Over the past couple of years, agricultural commodity prices have been trending downward. The price of coffee in particular has been hit hard, having fallen from $3/lb in 2011 down all the way to $1/lb toward the end of last year.
The weakness in coffee prices was due largely to weak demand coming from Europe because of that region’s weak economy, as well as strong output from the world’s largest coffee producer — Brazil. If we couple these particular fundamental aspects of the coffee market with broader declines in commodities and agricultural commodities in particular, it is no wonder that coffee lost two-thirds of its value.
However, things have started to pick up in the coffee market. As Europe’s economy begins to grow again Europeans are importing more coffee. In fact, coffee exports to Europe rose a whopping 37 percent from October to January. Furthermore, dry weather in Brazil has adversely impacted this year’s coffee crop. As a result, the price of coffee has been surging in 2014, having reached $1.43/lb, which is more than a 30 percent gain for the year.

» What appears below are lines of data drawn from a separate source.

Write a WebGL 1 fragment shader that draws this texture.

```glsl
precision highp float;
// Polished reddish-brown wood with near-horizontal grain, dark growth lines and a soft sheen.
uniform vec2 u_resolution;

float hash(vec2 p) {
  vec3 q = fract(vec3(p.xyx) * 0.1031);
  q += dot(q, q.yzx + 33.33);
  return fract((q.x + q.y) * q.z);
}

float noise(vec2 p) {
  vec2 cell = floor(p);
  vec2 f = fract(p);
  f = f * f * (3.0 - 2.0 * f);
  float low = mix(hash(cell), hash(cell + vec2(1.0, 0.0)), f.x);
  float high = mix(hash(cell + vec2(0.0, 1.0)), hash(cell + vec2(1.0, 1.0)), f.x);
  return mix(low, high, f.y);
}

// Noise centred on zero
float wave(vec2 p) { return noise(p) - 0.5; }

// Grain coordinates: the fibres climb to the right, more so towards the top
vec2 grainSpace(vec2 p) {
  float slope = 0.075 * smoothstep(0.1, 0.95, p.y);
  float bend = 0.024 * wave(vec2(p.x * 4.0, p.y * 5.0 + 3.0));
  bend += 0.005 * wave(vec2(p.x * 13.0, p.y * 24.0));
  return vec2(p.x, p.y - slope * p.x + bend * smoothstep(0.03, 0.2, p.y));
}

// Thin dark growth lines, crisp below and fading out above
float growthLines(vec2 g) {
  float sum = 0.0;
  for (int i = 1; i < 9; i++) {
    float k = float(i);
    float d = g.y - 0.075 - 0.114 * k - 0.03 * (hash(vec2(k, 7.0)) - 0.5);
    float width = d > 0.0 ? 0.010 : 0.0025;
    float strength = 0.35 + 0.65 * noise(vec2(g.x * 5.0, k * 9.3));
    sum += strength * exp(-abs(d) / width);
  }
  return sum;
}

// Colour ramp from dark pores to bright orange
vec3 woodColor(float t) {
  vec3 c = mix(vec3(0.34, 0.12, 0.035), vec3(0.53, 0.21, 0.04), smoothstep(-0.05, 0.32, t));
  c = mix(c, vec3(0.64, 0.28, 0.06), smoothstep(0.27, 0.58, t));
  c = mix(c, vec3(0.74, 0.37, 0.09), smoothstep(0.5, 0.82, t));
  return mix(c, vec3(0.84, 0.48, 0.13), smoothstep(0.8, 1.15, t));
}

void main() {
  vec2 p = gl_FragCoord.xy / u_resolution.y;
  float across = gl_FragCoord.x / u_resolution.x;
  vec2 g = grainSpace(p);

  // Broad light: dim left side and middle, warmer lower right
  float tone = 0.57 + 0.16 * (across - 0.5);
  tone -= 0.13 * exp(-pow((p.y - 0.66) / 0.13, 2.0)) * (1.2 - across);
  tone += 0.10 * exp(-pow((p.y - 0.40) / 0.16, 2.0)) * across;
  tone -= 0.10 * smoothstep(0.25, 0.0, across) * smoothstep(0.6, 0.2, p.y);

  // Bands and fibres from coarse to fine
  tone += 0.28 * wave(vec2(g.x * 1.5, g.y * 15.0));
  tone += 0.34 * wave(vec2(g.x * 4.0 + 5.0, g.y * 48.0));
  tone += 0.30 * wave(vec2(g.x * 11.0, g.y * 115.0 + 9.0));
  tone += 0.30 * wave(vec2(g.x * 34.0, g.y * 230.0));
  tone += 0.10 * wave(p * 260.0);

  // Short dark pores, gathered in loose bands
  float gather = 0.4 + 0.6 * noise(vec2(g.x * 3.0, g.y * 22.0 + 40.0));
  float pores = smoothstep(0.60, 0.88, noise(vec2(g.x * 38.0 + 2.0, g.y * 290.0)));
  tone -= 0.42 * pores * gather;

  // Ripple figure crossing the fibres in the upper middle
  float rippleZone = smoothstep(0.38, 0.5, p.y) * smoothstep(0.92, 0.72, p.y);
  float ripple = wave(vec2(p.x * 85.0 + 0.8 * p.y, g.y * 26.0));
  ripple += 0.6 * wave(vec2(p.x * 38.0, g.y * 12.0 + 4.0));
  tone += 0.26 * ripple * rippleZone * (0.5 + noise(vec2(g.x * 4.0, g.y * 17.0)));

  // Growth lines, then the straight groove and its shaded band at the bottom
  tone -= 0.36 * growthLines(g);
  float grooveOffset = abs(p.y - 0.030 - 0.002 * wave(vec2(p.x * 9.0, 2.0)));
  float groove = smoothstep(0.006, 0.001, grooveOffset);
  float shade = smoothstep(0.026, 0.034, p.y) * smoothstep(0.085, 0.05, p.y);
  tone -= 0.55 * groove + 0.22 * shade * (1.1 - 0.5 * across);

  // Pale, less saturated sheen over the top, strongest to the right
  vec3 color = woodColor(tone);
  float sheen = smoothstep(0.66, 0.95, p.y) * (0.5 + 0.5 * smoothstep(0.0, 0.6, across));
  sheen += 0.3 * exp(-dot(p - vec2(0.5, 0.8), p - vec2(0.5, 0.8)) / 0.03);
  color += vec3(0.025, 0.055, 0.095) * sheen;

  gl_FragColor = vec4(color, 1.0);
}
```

I think the price of coffee has further room to run. If dry weather continues in Brazil, then there will be a significant global shortage of coffee. Brazil produces over 2.5 billion kilograms of coffee annually. This is more than twice what the second largest coffee producer — Vietnam — produces (900 million kilograms.) Furthermore, while the coffee price is well off its $1/lb low, it is still more than 50 percent off of its 2011 high. In fact, the coffee price is even further below its 1977 all time high of about $3.50/lb. If we figure in inflation over the past 37 years, this means that coffee prices are extremely depressed compared to what they were back in the 1970s. Consequently, the price of coffee is set to rise both in the short and longer terms.